Losses at auto lenders, particularly those specializing in lending to subprime borrowers are reaching a level not seen since 2008. Ford Motor Credit, has already warned in its most recent outlook that “we continue to see credit losses increase.”

This will inevitably lead to tightening auto credit for consumers, as these losses begin to exact their pound of flesh from the lenders.

Some specialized subprime lenders will keel over. Larger lenders with good quality loan portfolios will bleed but survive by tightening their underwriting standards in order to weather the storm. And that’s precisely what the auto industry is dreading: tightening credit.

The auto boom over the past few years has been funded by  all-time record low interest rates and loose underwriting, with long loan terms and high loan-to-value ratios, often over 120%. They made everything possible. But they also infused the $1.1 trillion in auto loans with some very big risks.

9. Loans are being sold by unqualified and highly incentivised car salesmen

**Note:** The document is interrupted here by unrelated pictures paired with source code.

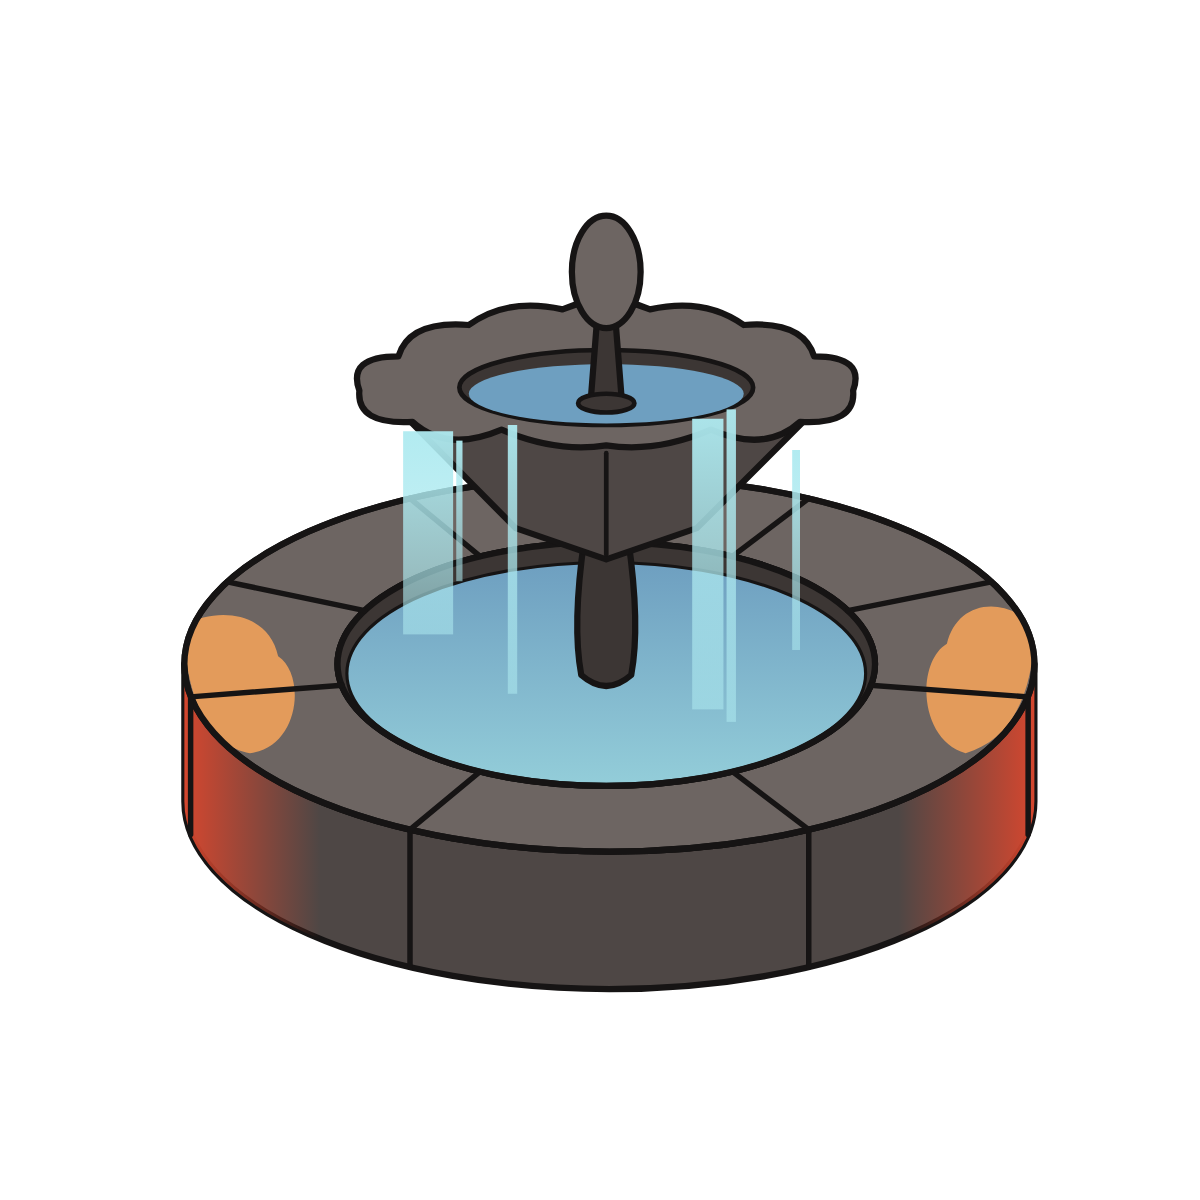
<!DOCTYPE html>
<html lang="en">
<head>
<meta charset="utf-8">
<title>Stone Fountain</title>
<style>
:root{
  --bg:#ffffff;
  --ink:#161414;
  --stone-top:#6d6562;
  --stone-side:#4e4745;
  --stone-dark:#3c3634;
  --water:#6e9fc0;
  --water-light:#93cdd9;
  --stream:#aeeaf0;
  --glow-red:#d4472f;
  --glow-orange:#e39b5b;
}
html,body{margin:0;padding:0;width:1200px;height:1200px;overflow:hidden;background:var(--bg)}
svg{display:block}
</style>
</head>
<body>
<svg width="1200" height="1200" viewBox="0 0 768 768" xmlns="http://www.w3.org/2000/svg">
  <defs>
    <linearGradient id="basin-water" x1="0" y1="0" x2="0" y2="1">
      <stop offset="0" stop-color="var(--water)"/>
      <stop offset="1" stop-color="var(--water-light)"/>
    </linearGradient>
    <linearGradient id="stream-fall" x1="0" y1="0" x2="0" y2="1">
      <stop offset="0" stop-color="var(--stream)" stop-opacity="0.95"/>
      <stop offset="1" stop-color="var(--stream)" stop-opacity="0.55"/>
    </linearGradient>
    <linearGradient id="ember-side" x1="0" y1="0" x2="1" y2="0">
      <stop offset="0" stop-color="var(--glow-red)"/>
      <stop offset="0.16" stop-color="var(--glow-red)" stop-opacity="0"/>
      <stop offset="0.84" stop-color="var(--glow-red)" stop-opacity="0"/>
      <stop offset="1" stop-color="var(--glow-red)"/>
    </linearGradient>
    <path id="wall-side-shape" d="M118 425 A272 120 0 0 0 662 425 L662 513 A272 120 0 0 1 118 513 Z"/>
    <path id="wall-top-shape" fill-rule="evenodd" d="M118 425 A272 120 0 0 1 662 425 A272 120 0 0 1 118 425 Z M216 425 A172 78 0 0 0 560 425 A172 78 0 0 0 216 425 Z"/>
    <clipPath id="wall-top-clip"><use href="#wall-top-shape" clip-rule="evenodd"/></clipPath>
  </defs>

  <g id="fountain" stroke="var(--ink)" stroke-width="4" stroke-linejoin="round" stroke-linecap="round">
    <g id="outer-wall">
      <use href="#wall-side-shape" fill="var(--stone-side)"/>
      <use href="#wall-side-shape" fill="url(#ember-side)" stroke="none"/>
      <use href="#wall-top-shape" fill="var(--stone-top)"/>
      <g clip-path="url(#wall-top-clip)" fill="var(--glow-orange)" stroke="none">
        <path d="M118 400 C140 388 172 392 178 420 C196 432 192 478 160 482 C136 478 118 450 118 400 Z"/>
        <path d="M662 400 C640 380 612 386 606 412 C586 424 588 474 618 482 C646 474 662 446 662 400 Z"/>
      </g>
      <use href="#wall-top-shape" fill="none"/>
    </g>

    <g id="basin">
      <ellipse cx="388" cy="425" rx="172" ry="78" fill="var(--stone-dark)" stroke="none"/>
      <ellipse cx="388" cy="431" rx="166" ry="71" fill="url(#basin-water)" stroke-width="2"/>
      <ellipse cx="388" cy="425" rx="172" ry="78" fill="none"/>
    </g>

    <g id="block-seams" fill="none" stroke-width="3.5">
      <path d="M557 438.5 L658 446 L658 534"/>
      <path d="M469 494 L517.6 531 L517.6 619"/>
      <path d="M307 494 L262.4 531 L262.4 619"/>
      <path d="M219 438.5 L122 446 L122 534"/>
      <path d="M233.4 390.8 L145.5 372.4"/>
      <path d="M307.3 356.1 L262.4 319"/>
      <path d="M468.7 356.1 L517.6 319"/>
      <path d="M542.6 390.8 L634.5 372.4"/>
    </g>

    <path id="stem" d="M374 345 Q366 400 372 432 Q388 446 404 432 Q410 400 402 345 Z" fill="var(--stone-dark)"/>

    <g id="upper-bowl">
      <path d="M255 262 L330 338 L388 358 L446 338 L522 262 Z" fill="var(--stone-side)"/>
      <path d="M388 290 L388 355" fill="none" stroke-width="3"/>
      <path d="M230 250 Q222 228 255 228 Q262 205 300 208 Q325 190 360 198 Q388 186 416 198 Q451 190 476 208 Q514 205 521 228 Q554 228 546 250 Q548 272 512 270 Q490 290 455 275 Q420 290 388 285 Q356 290 321 275 Q286 290 264 270 Q228 272 230 250 Z" fill="var(--stone-top)"/>
      <ellipse cx="388" cy="248" rx="94" ry="24" fill="var(--stone-dark)" stroke-width="3"/>
      <ellipse cx="388" cy="252" rx="88" ry="19" fill="var(--water)" stroke="none"/>
    </g>

    <g id="finial">
      <path d="M378 257 L382 206 L394 206 L398 257 Z" fill="var(--stone-dark)"/>
      <ellipse cx="388" cy="258" rx="18" ry="6" fill="var(--stone-dark)" stroke-width="3"/>
      <ellipse cx="388" cy="174" rx="22" ry="36" fill="var(--stone-top)"/>
    </g>
  </g>

  <g id="streams" fill="url(#stream-fall)">
    <rect x="258" y="276" width="32" height="130"/>
    <rect x="292" y="282" width="4" height="90"/>
    <rect x="325" y="272" width="6" height="172"/>
    <rect x="443" y="268" width="20" height="186"/>
    <rect x="465" y="262" width="6" height="200"/>
    <rect x="507" y="288" width="5" height="128"/>
  </g>
</svg>
</body>
</html>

Car sales people don’t get paid much money, unless they sell a lot of cars. But dealer margins have been eroded so much that car salespeople now earn most of their pay from the sale of finance not cars. The days when being a cash buyer had salesmen bending over backwards for your custom are long gone. Selling cars is nothing like selling finance, but when your pay check depends primarily on how many car loans you sell, it’s easy to guess what happens. In the UK, car salespeople selling finance have to be registered and take a test to ‘ensure’ they know what they are talking about. But the reality is that these tests are taken online and so easily cheated that such qualifications and checks, mean almost nothing.

10. Regulators are doing too little, too late, too slowly

The announcement recently by the FSA in the UK that they were going to investigate the PCP market made headlines, but will soon be forgotten by the mainstream media until the findings are released (some time next year). Meanwhile the party will continue at car dealerships the length and breadth of the US and the UK until the whole thing ends with a whimper or a bang ( I confess I’m currently unsure which).

Meanwhile the defaults on these loans are growing and the bubble is getting ever more unsustainable with subprime auto loans now being about three times more than they were just five years ago:

And finally - there is some good news for consumers coming I think

So for car dealers and consumers too, these are quite probably the last days of the party. But there is a hidden bonus for car buyers coming I think. As this all plays out and we see some bankruptcies amongst lenders, a tightening of underwriting, reduced PCP availability and falling used car values, we will see some real bargains on dealer forecourts. Buying a newish car and paying for it with cash or a more conventional loan will be more affordable than ever. Just not crazy cheap, thankfully.That or 2008 all over again.